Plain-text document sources
——
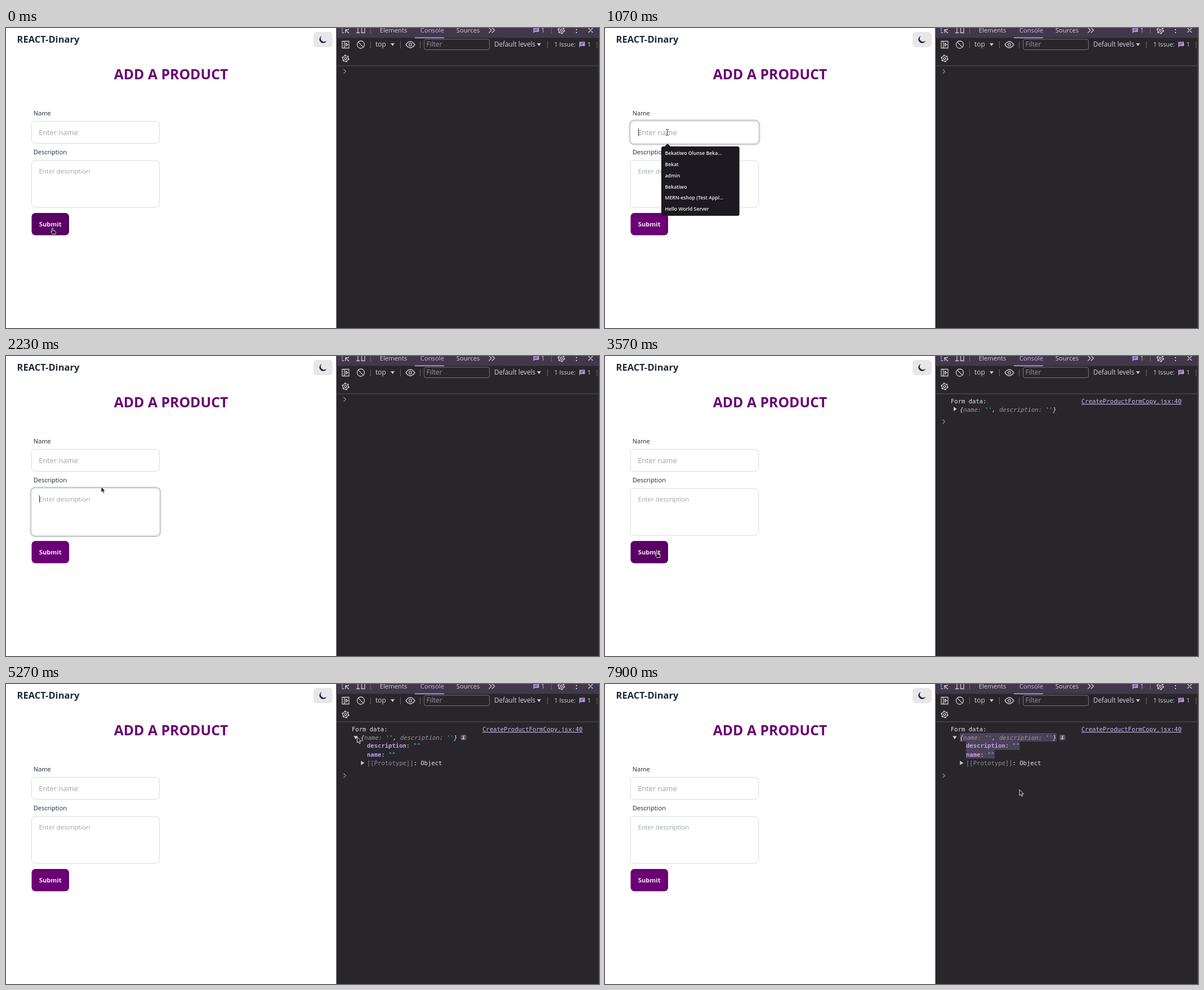
Recreate the animation shown at these times as an HTML page. Size 1053 by 532 pixels, loop 8000 ms.

```html
<!DOCTYPE html>
<html lang="en">
<head>
<meta charset="utf-8">
<title>Add a product</title>
<style>
html, body { margin: 0; width: 100%; height: 100%; overflow: hidden; background: #fff; }
svg { display: block; font-family: "Open Sans", "Noto Sans", sans-serif; }
.mono { font: 10.56px "DejaVu Sans Mono", monospace; white-space: pre; fill: #e6e3e8; }
.line { fill: none; stroke: #cfc8d6; stroke-width: 1.3; }
.rule { stroke: #67606d; }
.field { fill: #fff; stroke: #d8dbe0; }
.ring { fill: none; stroke: #c4c6cb; stroke-width: 1.8; }
.hint { fill: #9ca3af; }
.key { fill: #9a949f; }
.str { fill: #55bdec; }
.prop { fill: #bf9fef; font-weight: bold; }
</style>
</head>
<body>
<svg width="1053" height="532" viewBox="0 0 1053 532">
  <defs>
    <g id="gear" class="line">
      <circle r="4.8"/><circle r="1.9"/>
      <circle r="6" stroke-dasharray="2.8 3.483"/>
    </g>
    <g id="bubble">
      <path d="M0 0h10v7.6h-7.6l-2.4 2.4z" fill="#b497de"/>
      <path d="M2 2.5h6M2 5h4" stroke="#3b3145"/>
    </g>
    <path id="down" d="M0 0h7l-3.5 5z" fill="#cfc8d6"/>
  </defs>

  <!-- page -->
  <rect width="1053" height="532" fill="#fff"/>
  <text x="19.5" y="26" font-size="16.5" font-weight="700" fill="#1f2937">REACT-Dinary</text>
  <rect x="546" y="7" width="34" height="27" rx="6" fill="#e7e7e9"/>
  <path d="M560.6 14a6.6 6.6 0 1 0 8.6 8.6a6 6 0 0 1-8.6-8.6z" fill="#1f2940"/>
  <text x="293" y="90.5" font-size="24.8" font-weight="700" text-anchor="middle" fill="#6b0075">ADD A PRODUCT</text>
  <g font-size="11.1" font-weight="500" fill="#1f2937">
    <text x="48.7" y="155">Name</text>
    <text x="48.7" y="224">Description</text>
  </g>
  <rect class="field" x="45.5" y="165.5" width="227" height="39" rx="6.5"/>
  <rect class="field" x="45.5" y="235" width="227" height="83" rx="6.5"/>
  <text class="hint" x="58.3" y="189.5" font-size="12.8">Enter name</text>
  <text class="hint" x="58.5" y="258" font-size="11.4">Enter description</text>
  <rect id="nameRing" class="ring" x="43.5" y="163.5" width="231" height="43" rx="8.5"/>
  <rect id="textRing" class="ring" x="43.5" y="233" width="231" height="87" rx="8.5"/>
  <path id="nameCaret" d="M59.5 178v14" stroke="#333"/>
  <path id="textCaret" d="M59.5 247v13" stroke="#333"/>
  <rect id="button" x="45.5" y="328" width="66.5" height="39.5" rx="6.5"/>
  <text x="78.7" y="352.3" font-size="11.2" font-weight="700" text-anchor="middle" fill="#f1e4f3">Submit</text>
  <g id="popup" font-size="8.7" font-weight="600" fill="#f1eff3">
    <path d="M105.5 210.5l5.5-5.5 5.5 5.5z" fill="#1c1a20"/>
    <rect x="100" y="210" width="138.7" height="123" rx="3.5" fill="#1c1a20"/>
  </g>

  <!-- developer tools -->
  <rect x="586.5" width="466.5" height="532" fill="#28262b"/>
  <rect x="586.5" width="466.5" height="17.5" fill="#42384b"/>
  <path d="M1052.5 18v514" stroke="#3b383f"/>
  <path d="M587 67h466" stroke="#56515b"/>
  <rect x="726" y="16.7" width="52" height="1.4" fill="#cfb0f5"/>
  <path class="rule" d="M647.5 0v10M968.5 0v10M647.5 23v13M700.5 23v13M735.5 23v13M961.5 23v13M1049.5 23v13"/>
  <g font-size="11.3" fill="#d6d0dc">
    <text x="663.7" y="8">Elements</text>
    <text x="735.7" y="8" fill="#d0b3f5">Console</text>
    <text x="799.8" y="8">Sources</text>
    <text x="950.5" y="8" font-size="10.5">1</text>
    <text x="656" y="33" font-size="11.9">top</text>
    <text x="867" y="33" font-size="11.7">Default levels</text>
    <text x="973.5" y="33" font-size="10.8">1 Issue:</text>
    <text x="1032.5" y="33" font-size="10.5">1</text>
  </g>
  <rect x="742.5" y="20" width="116" height="18.5" rx="3" fill="none" stroke="#77717c"/>
  <text x="746.5" y="33" font-size="11.9" fill="#99939e">Filter</text>
  <use href="#down" x="683" y="27"/>
  <use href="#down" x="943" y="27"/>
  <use href="#bubble" x="936.5" y="-.5"/>
  <use href="#bubble" x="1018" y="24.5"/>
  <use href="#gear" x="986" y="4"/>
  <use href="#gear" x="603" y="54"/>
  <g class="line">
    <path d="M597 0v8.5h3.5M609 0v1" stroke-dasharray="2 1.2"/>
    <path d="M609 9.5l-6-6M603 9v-6h6"/>
    <path d="M625 0v8.5M622 8.5h6.5M631.5 0v8.5h5.5v-8.5"/>
    <path d="M857.5-.5l4.5 4.5-4.5 4.5M863-.5l4.5 4.5-4.5 4.5M1034 0l8 8M1042 0l-8 8"/>
    <path d="M597 23.5h12v12h-12zM600.8 23.5v12M603.5 26.8l3.5 2.7-3.5 2.7z"/>
    <circle cx="630" cy="29.5" r="6.5"/><path d="M625.4 24.9l9.2 9.2"/>
    <path d="M710 29.5q8-11 16 0q-8 11-16 0z"/><circle cx="718" cy="29.5" r="2.3"/>
  </g>
  <path d="M1012 2h2v2h-2zM1012 7h2v2h-2z" fill="#cfc8d6"/>
  <g id="selection" fill="#4c4257"></g>
  <g id="log" class="mono">
    <text x="614" y="84">Form data:</text>
    <text x="846" y="84" fill="#cdb5ea" text-decoration="underline">CreateProductFormCopy.jsx:40</text>
    <text x="630" y="98.5" font-style="italic">{<tspan class="key">name: </tspan><tspan class="str">''</tspan>, <tspan class="key">description: </tspan><tspan class="str">''</tspan>}</text>
    <path id="closed" d="M619 90.3l6 3.7-6 3.7z" fill="#cfc8d6"/>
  </g>
  <g id="tree" class="mono">
    <path d="M617.3 92.3h7.4l-3.7 5.6z" fill="#cfc8d6"/>
    <rect x="807" y="90" width="10.5" height="9.5" rx="2" fill="#5d526b"/>
    <text x="809.6" y="97.9" font-size="9" font-weight="bold" font-style="italic">i</text>
    <text x="641" y="113.3"><tspan class="prop">description</tspan>: <tspan class="str">""</tspan></text>
    <text x="641" y="128.8"><tspan class="prop">name</tspan>: <tspan class="str">""</tspan></text>
    <path d="M630.3 136.2l6 3.8-6 3.8z" fill="#cfc8d6"/>
    <text x="641" y="144.3"><tspan fill="#8d8792">[[Prototype]]</tspan>: Object</text>
  </g>
  <path id="prompt" d="M599.5-3.7l4 3.7-4 3.7" fill="none" stroke="#8f83b0" stroke-width="1.2"/>

  <!-- pointers -->
  <path id="arrow" d="M0 0v10l2.3-2 1.6 3.6 1.8-.8-1.6-3.4h3.2z" fill="#1b1a1d" stroke="#f2f2f2" stroke-width=".9"/>
  <path id="hand" d="M0 0c.9 0 1.1.6 1.1 1.2v3.6l3.8.9c1 .3 1.3 1 1.1 2l-.7 3.3h-5.2l-2.6-3.6c-.4-.9.5-1.3 1.1-.7l.4.5v-6c0-.6.3-1.2 1-1.2z" fill="#1b1a1d" stroke="#f2f2f2" stroke-width=".9"/>
  <path id="beam" d="M-2.5-5.5q2.5 0 2.5 1.5v8q0 1.5-2.5 1.5M2.5-5.5q-2.5 0-2.5 1.5M2.5 5.5q-2.5 0-2.5-1.5" fill="none" stroke="#333"/>
</svg>
<script>
const LOOP = 8000, CHAR = 6.357, SELECT_LAG = 80;
const FOCUS_NAME = 1070, FOCUS_TEXT = 1900, SUBMIT = 3270, LOGGED = 3370, EXPAND = 5030, PRESS = 6385, RELEASE = 7400;
const $ = id => document.getElementById(id);
const show = (id, on) => $(id).setAttribute('visibility', on ? 'visible' : 'hidden');
const between = (v, lo, hi) => v >= lo && v < hi;
const ramp = (t, start, length) => Math.min(1, Math.max(0, (t - start) / length));

// pointer strokes: start, end, points passed at equal intervals
const REST = [82.5, 354.5];
const strokes = [
  [130, 900, [67, 300], [127, 178], [110.5, 185]],
  [1130, 1370, [87, 185]],
  [1530, 2230, [298, 335], [220, 285], [169, 232]],
  [2300, 3130, [385, 295], [150, 348], [92, 346.5]],
  [3670, 4130, [623.5, 94]],
  [5430, 5830, [715, 120]],
  [6000, 6770, [728, 126], [695, 126], [675.5, 122], [645, 106]],
  [6870, 7300, [643, 91], [631.5, 90]],
  [7630, 7900, [736, 187.5]]
];

function pointer(t) {
  let position = REST;
  for (const [start, end, ...points] of strokes) {
    if (t <= start) break;
    const leg = (end - start) / points.length;
    points.forEach((point, i) => {
      const k = ramp(t, start + i * leg, leg);
      position = position.map((v, axis) => v + (point[axis] - v) * k);
    });
  }
  return position;
}

function pointerKind(x, y, popupOpen) {
  if (popupOpen && between(x, 100, 239) && between(y, 210, 333)) return 'arrow';
  if (between(x, 45, 112) && between(y, 328, 368)) return 'hand';
  if (between(x, 46, 272) && (between(y, 166, 205) || between(y, 236, 318))) return 'beam';
  return 'arrow';
}

const svgNode = (name, parent) =>
  parent.appendChild(document.createElementNS('http://www.w3.org/2000/svg', name));
const setAll = (node, values) => {
  for (const name in values) node.setAttribute(name, values[name]);
};

['Bekatiwo Olunse Beka...', 'Bekat', 'admin', 'Bekatiwo', 'MERN-eshop (Test Appl...', 'Hello World Server']
  .forEach((label, i) => {
    const item = svgNode('text', $('popup'));
    setAll(item, { x: 106.5, y: 225.2 + i * 19.8 });
    item.textContent = label;
  });

// selectable lines: left edge and character count
const lines = [[630, 27], [641, 15], [641, 8]];
const bars = lines.map(() => svgNode('rect', $('selection')));

function drawSelection(t) {
  show('selection', t >= PRESS);
  const [x, y] = pointer(Math.min(t, RELEASE) - SELECT_LAG);
  const first = y < 102 ? 0 : y < 117 ? 1 : 2;
  lines.forEach(([left, count], i) => {
    const column = Math.min(count, Math.max(0, Math.round((x - left) / CHAR)));
    const skip = i < first ? count : i === first ? column : 0;
    setAll(bars[i], { x: left + skip * CHAR, y: 87 + i * 15, width: (count - skip) * CHAR, height: 15 });
  });
}

function draw(t) {
  const inName = between(t, FOCUS_NAME, FOCUS_TEXT), inText = between(t, FOCUS_TEXT, SUBMIT);
  const blink = start => (t - start) % 1000 < 500;
  show('nameRing', inName);
  show('popup', inName);
  show('textRing', inText);
  show('nameCaret', inName && blink(FOCUS_NAME));
  show('textCaret', inText && blink(FOCUS_TEXT));

  const hover = 1 - ramp(t, 250, 200) + ramp(t, 3040, 200) - ramp(t, 3700, 200);
  $('button').setAttribute('fill', `rgb(${107 - 17 * hover},0,${117 - 17 * hover})`);

  const logged = t >= LOGGED, open = t >= EXPAND;
  show('log', logged);
  show('closed', logged && !open);
  show('tree', open);
  $('prompt').setAttribute('transform', `translate(0 ${open ? 162.5 : logged ? 116.5 : 77})`);
  drawSelection(t);

  const [x, y] = pointer(t), kind = pointerKind(x, y, inName);
  for (const id of ['arrow', 'hand', 'beam']) show(id, id === kind);
  $(kind).setAttribute('transform', `translate(${x} ${y})`);
}

function tick() {
  draw(performance.now() % LOOP);
  requestAnimationFrame(tick);
}
tick();
</script>
</body>
</html>
```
——
§ What the task asks: The lines in the records above that include the word "gear" must be copied out.

§ Solution to the exercise:
    <g id="gear" class="line">
  <use href="#gear" x="986" y="4"/>
  <use href="#gear" x="603" y="54"/>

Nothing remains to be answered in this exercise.